_What this task involves_.
Find the lines below in which the string "outline" occurs. Copy each one.

_Stored data_.
^^^^

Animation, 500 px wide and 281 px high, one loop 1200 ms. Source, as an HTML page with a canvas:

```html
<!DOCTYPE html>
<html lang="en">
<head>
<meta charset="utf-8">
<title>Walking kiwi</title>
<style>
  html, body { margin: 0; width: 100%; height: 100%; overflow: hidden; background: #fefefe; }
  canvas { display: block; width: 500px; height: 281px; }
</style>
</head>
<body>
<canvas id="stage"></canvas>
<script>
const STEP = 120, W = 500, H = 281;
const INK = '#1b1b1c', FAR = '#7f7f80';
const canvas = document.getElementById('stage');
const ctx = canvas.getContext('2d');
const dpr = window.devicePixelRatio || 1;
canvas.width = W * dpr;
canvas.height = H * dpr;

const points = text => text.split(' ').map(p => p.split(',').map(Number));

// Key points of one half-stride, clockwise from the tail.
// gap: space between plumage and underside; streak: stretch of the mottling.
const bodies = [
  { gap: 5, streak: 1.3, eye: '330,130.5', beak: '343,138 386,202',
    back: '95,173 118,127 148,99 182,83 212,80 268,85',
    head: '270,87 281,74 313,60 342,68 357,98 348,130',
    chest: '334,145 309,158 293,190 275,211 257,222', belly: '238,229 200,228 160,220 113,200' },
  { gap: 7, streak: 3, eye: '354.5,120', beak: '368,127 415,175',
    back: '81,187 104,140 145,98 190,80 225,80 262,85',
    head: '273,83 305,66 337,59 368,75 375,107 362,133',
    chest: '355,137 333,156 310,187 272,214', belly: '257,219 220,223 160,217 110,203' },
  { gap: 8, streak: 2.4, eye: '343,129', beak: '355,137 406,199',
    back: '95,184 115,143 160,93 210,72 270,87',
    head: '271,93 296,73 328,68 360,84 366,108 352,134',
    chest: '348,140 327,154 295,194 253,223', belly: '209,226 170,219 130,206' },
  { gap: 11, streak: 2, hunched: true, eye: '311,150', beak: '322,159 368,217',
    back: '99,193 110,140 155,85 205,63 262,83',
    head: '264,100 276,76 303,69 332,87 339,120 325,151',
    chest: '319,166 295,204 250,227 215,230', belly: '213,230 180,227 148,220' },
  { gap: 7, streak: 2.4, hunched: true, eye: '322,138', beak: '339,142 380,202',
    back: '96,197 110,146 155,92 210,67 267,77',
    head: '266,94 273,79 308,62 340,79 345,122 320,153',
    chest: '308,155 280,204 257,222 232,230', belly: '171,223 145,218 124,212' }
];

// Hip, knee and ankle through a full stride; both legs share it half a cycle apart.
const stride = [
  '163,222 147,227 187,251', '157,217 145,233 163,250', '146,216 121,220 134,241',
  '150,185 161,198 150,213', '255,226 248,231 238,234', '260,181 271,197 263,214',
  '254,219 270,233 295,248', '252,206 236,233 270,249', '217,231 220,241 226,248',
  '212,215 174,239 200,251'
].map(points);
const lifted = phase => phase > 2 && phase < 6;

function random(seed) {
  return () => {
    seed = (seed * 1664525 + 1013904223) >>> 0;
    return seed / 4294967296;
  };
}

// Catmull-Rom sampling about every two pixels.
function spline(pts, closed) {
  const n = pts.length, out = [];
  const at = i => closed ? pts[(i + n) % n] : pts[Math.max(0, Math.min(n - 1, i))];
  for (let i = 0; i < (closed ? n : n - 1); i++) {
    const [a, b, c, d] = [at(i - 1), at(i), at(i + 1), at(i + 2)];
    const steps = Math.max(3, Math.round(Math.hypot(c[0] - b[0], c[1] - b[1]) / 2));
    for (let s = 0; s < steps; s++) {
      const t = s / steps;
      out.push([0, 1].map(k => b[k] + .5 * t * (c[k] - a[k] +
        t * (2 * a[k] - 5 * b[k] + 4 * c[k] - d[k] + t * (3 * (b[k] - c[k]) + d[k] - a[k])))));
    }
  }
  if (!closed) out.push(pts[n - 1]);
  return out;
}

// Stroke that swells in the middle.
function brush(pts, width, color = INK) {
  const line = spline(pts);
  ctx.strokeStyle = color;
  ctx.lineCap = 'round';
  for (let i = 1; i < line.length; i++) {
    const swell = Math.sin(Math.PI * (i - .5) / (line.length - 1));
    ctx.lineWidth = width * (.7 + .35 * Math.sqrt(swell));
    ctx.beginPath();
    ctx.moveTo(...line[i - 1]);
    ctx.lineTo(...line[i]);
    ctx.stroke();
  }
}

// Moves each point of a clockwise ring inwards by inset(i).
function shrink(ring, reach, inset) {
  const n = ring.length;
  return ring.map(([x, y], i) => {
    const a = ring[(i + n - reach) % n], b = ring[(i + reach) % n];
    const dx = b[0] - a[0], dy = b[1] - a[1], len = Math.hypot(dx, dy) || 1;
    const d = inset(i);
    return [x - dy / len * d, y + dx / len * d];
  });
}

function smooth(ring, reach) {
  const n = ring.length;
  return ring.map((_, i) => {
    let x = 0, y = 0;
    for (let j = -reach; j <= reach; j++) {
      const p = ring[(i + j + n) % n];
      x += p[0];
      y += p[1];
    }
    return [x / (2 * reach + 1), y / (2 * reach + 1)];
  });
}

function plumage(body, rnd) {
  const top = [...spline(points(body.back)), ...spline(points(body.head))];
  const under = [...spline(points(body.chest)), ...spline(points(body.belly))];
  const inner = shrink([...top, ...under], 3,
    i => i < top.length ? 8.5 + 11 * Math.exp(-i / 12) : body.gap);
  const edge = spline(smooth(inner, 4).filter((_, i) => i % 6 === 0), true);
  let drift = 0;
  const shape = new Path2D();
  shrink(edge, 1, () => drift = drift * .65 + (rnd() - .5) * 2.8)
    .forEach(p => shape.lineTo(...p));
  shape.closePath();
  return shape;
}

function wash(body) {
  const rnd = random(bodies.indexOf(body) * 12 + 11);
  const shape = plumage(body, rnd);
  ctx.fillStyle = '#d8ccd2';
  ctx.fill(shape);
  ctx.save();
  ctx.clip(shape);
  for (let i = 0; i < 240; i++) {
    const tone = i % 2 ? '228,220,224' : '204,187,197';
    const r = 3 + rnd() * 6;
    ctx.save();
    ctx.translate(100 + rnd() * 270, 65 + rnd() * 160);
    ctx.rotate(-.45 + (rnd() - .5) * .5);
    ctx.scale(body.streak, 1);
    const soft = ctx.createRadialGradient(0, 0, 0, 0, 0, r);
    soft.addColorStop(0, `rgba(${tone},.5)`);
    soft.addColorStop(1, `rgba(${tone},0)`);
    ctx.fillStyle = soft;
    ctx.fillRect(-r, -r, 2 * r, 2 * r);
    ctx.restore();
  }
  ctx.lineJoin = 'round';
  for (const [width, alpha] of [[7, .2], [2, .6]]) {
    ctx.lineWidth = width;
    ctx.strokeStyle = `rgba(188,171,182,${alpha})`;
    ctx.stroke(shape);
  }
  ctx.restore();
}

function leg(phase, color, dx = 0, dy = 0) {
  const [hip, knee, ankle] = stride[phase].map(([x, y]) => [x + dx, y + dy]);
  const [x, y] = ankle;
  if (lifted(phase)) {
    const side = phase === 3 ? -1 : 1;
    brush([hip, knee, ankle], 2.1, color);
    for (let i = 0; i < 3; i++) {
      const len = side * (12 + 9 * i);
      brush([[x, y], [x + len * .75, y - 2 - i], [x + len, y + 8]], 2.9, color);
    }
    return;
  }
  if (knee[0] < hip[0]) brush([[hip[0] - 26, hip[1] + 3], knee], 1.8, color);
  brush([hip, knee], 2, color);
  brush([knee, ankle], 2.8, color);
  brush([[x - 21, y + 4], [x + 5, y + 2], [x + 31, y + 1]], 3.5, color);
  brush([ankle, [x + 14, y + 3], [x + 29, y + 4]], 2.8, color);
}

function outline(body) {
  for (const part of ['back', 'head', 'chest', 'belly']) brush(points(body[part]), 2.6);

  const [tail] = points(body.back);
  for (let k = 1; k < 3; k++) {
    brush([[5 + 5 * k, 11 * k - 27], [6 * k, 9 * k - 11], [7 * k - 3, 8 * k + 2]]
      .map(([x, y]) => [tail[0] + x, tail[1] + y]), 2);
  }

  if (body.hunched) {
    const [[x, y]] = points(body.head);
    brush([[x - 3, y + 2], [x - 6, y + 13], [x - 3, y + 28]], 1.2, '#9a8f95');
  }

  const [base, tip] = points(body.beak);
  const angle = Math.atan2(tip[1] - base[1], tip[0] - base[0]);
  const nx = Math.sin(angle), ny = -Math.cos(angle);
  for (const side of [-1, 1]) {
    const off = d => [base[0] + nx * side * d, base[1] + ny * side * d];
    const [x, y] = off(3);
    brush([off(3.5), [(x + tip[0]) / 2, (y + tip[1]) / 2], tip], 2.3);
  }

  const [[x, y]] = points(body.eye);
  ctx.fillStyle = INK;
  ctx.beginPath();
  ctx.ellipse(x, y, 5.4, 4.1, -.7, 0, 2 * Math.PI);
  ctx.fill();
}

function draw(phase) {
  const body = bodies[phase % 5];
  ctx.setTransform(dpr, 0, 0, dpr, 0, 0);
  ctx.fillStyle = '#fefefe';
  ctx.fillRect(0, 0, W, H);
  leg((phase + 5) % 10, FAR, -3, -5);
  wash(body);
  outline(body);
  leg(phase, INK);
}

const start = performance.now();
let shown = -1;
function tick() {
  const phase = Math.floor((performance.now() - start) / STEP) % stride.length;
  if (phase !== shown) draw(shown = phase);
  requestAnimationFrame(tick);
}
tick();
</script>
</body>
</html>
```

^^^^

_Task result_.
function outline(body) {
  outline(body);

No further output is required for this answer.